(Dataset entries)
*** Begin section ***
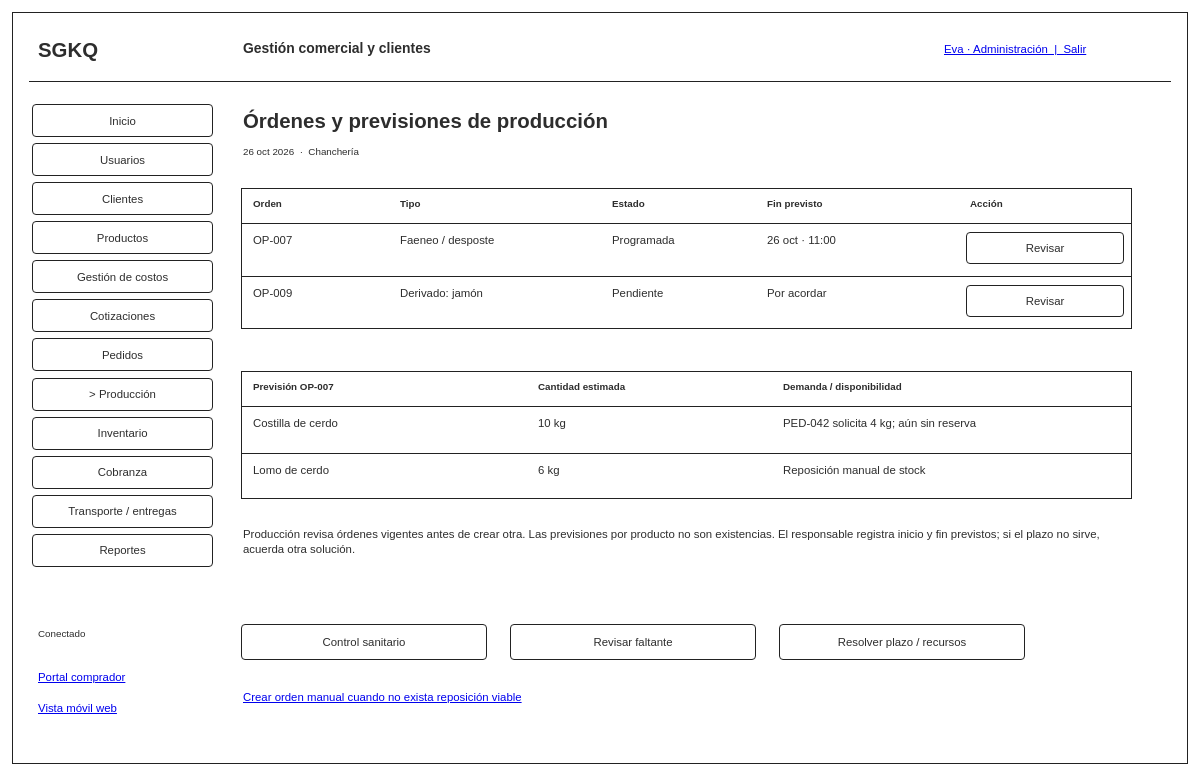
<!DOCTYPE html>
<html lang="es">
<head>
<meta charset="utf-8">
<title>Órdenes y previsiones de producción</title>
<style>
:root {
  --paper: #ffffff;
  --ink: #2d2d2d;
  --line: #222222;
  --link: #0000ee;
  --body: 11.4px;
  --small: 9.8px;
}
* { box-sizing: border-box; margin: 0; padding: 0; }
body {
  width: 1200px;
  height: 776px;
  padding: 12px;
  overflow: hidden;
  background: var(--paper);
  color: var(--ink);
  font: var(--body)/16px "Liberation Sans", Arial, sans-serif;
}
a { color: var(--link); }
.window { height: 752px; border: 1px solid var(--line); }

.topbar {
  display: grid;
  grid-template-columns: 214px 701px 1fr;
  height: 69px;
  margin: 0 16px;
  border-bottom: 1px solid var(--line);
}
.brand { padding: 25px 0 0 9px; font-size: 20.4px; font-weight: bold; line-height: 24px; }
.system { padding-top: 25px; font-size: 13.9px; font-weight: bold; line-height: 20px; }
.session { padding-top: 28px; white-space: pre; }

.layout { display: grid; grid-template-columns: 228px 1fr; }
.sidebar { padding: 22px 0 0 19px; }
.menu {
  display: flex;
  flex-direction: column;
  justify-content: space-between;
  width: 181px;
  height: 463px;
  list-style: none;
}
.button {
  display: flex;
  align-items: center;
  justify-content: center;
  height: 33px;
  border: 1px solid var(--line);
  border-radius: 4px;
  color: var(--ink);
  text-decoration: none;
}
.status { margin: 59px 0 27px 6px; font-size: var(--small); }
.shortcuts { display: flex; flex-direction: column; align-items: flex-start; gap: 15px; margin-left: 6px; }

.content { width: 891px; padding-top: 26px; }
h1 { padding-left: 2px; font-size: 20.4px; line-height: 26px; }
.context { margin-top: 10px; padding-left: 2px; font-size: var(--small); white-space: pre; }

.table { display: block; border: 1px solid var(--line); }
.table thead, .table tbody { display: block; }
.table tr { display: grid; padding: 8px 0 0 11px; }
.table tr + tr, .table tbody { border-top: 1px solid var(--line); }
.table th { text-align: left; font-size: var(--small); }
.table thead tr { height: 34px; padding-top: 7px; }
.orders { margin-top: 28px; }
.orders tr { grid-template-columns: 147px 212px 155px 203px 1fr; height: 52px; }
.orders tr + tr { height: 52px; }
.orders .button { width: 158px; height: 32px; margin-left: -4px; }
.forecast { margin-top: 42px; }
.forecast tr { grid-template-columns: 285px 245px 1fr; height: 46px; }
.forecast tr + tr { height: 45px; }

.note { width: 870px; margin-top: 28px; padding-left: 2px; line-height: 15px; }
.actions { display: flex; gap: 23px; margin-top: 67px; }
.actions .button { width: 246px; height: 36px; }
.manual { margin: 29px 0 0 2px; }
</style>
</head>
<body>
<div class="window">
  <header class="topbar">
    <p class="brand">SGKQ</p>
    <p class="system">Gestión comercial y clientes</p>
    <p class="session"><a href="#">Eva · Administración  |  Salir</a></p>
  </header>
  <div class="layout">
    <aside class="sidebar">
      <nav>
        <ul class="menu">
          <li><a class="button" href="#">Inicio</a></li>
          <li><a class="button" href="#">Usuarios</a></li>
          <li><a class="button" href="#">Clientes</a></li>
          <li><a class="button" href="#">Productos</a></li>
          <li><a class="button" href="#">Gestión de costos</a></li>
          <li><a class="button" href="#">Cotizaciones</a></li>
          <li><a class="button" href="#">Pedidos</a></li>
          <li><a class="button" href="#" aria-current="page">&gt; Producción</a></li>
          <li><a class="button" href="#">Inventario</a></li>
          <li><a class="button" href="#">Cobranza</a></li>
          <li><a class="button" href="#">Transporte / entregas</a></li>
          <li><a class="button" href="#">Reportes</a></li>
        </ul>
      </nav>
      <p class="status">Conectado</p>
      <div class="shortcuts">
        <a href="#">Portal comprador</a>
        <a href="#">Vista móvil web</a>
      </div>
    </aside>
    <main class="content">
      <h1>Órdenes y previsiones de producción</h1>
      <p class="context">26 oct 2026  ·  Chanchería</p>
      <table class="table orders">
        <thead>
          <tr><th>Orden</th><th>Tipo</th><th>Estado</th><th>Fin previsto</th><th>Acción</th></tr>
        </thead>
        <tbody>
          <tr><td>OP-007</td><td>Faeneo / desposte</td><td>Programada</td><td>26 oct · 11:00</td><td><a class="button" href="#">Revisar</a></td></tr>
          <tr><td>OP-009</td><td>Derivado: jamón</td><td>Pendiente</td><td>Por acordar</td><td><a class="button" href="#">Revisar</a></td></tr>
        </tbody>
      </table>
      <table class="table forecast">
        <thead>
          <tr><th>Previsión OP-007</th><th>Cantidad estimada</th><th>Demanda / disponibilidad</th></tr>
        </thead>
        <tbody>
          <tr><td>Costilla de cerdo</td><td>10 kg</td><td>PED-042 solicita 4 kg; aún sin reserva</td></tr>
          <tr><td>Lomo de cerdo</td><td>6 kg</td><td>Reposición manual de stock</td></tr>
        </tbody>
      </table>
      <p class="note">Producción revisa órdenes vigentes antes de crear otra. Las previsiones por producto no son existencias. El responsable registra inicio y fin previstos; si el plazo no sirve,<br>acuerda otra solución.</p>
      <div class="actions">
        <a class="button" href="#">Control sanitario</a>
        <a class="button" href="#">Revisar faltante</a>
        <a class="button" href="#">Resolver plazo / recursos</a>
      </div>
      <p class="manual"><a href="#">Crear orden manual cuando no exista reposición viable</a></p>
    </main>
  </div>
</div>
</body>
</html>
*** End section ***
- [WHAT IS NEEDED]:
All lines above in which the word "width" occurs should be identified and copied.

- [ANSWER SECTION]:
  width: 1200px;
  width: 181px;
.content { width: 891px; padding-top: 26px; }
.orders .button { width: 158px; height: 32px; margin-left: -4px; }
.note { width: 870px; margin-top: 28px; padding-left: 2px; line-height: 15px; }
.actions .button { width: 246px; height: 36px; }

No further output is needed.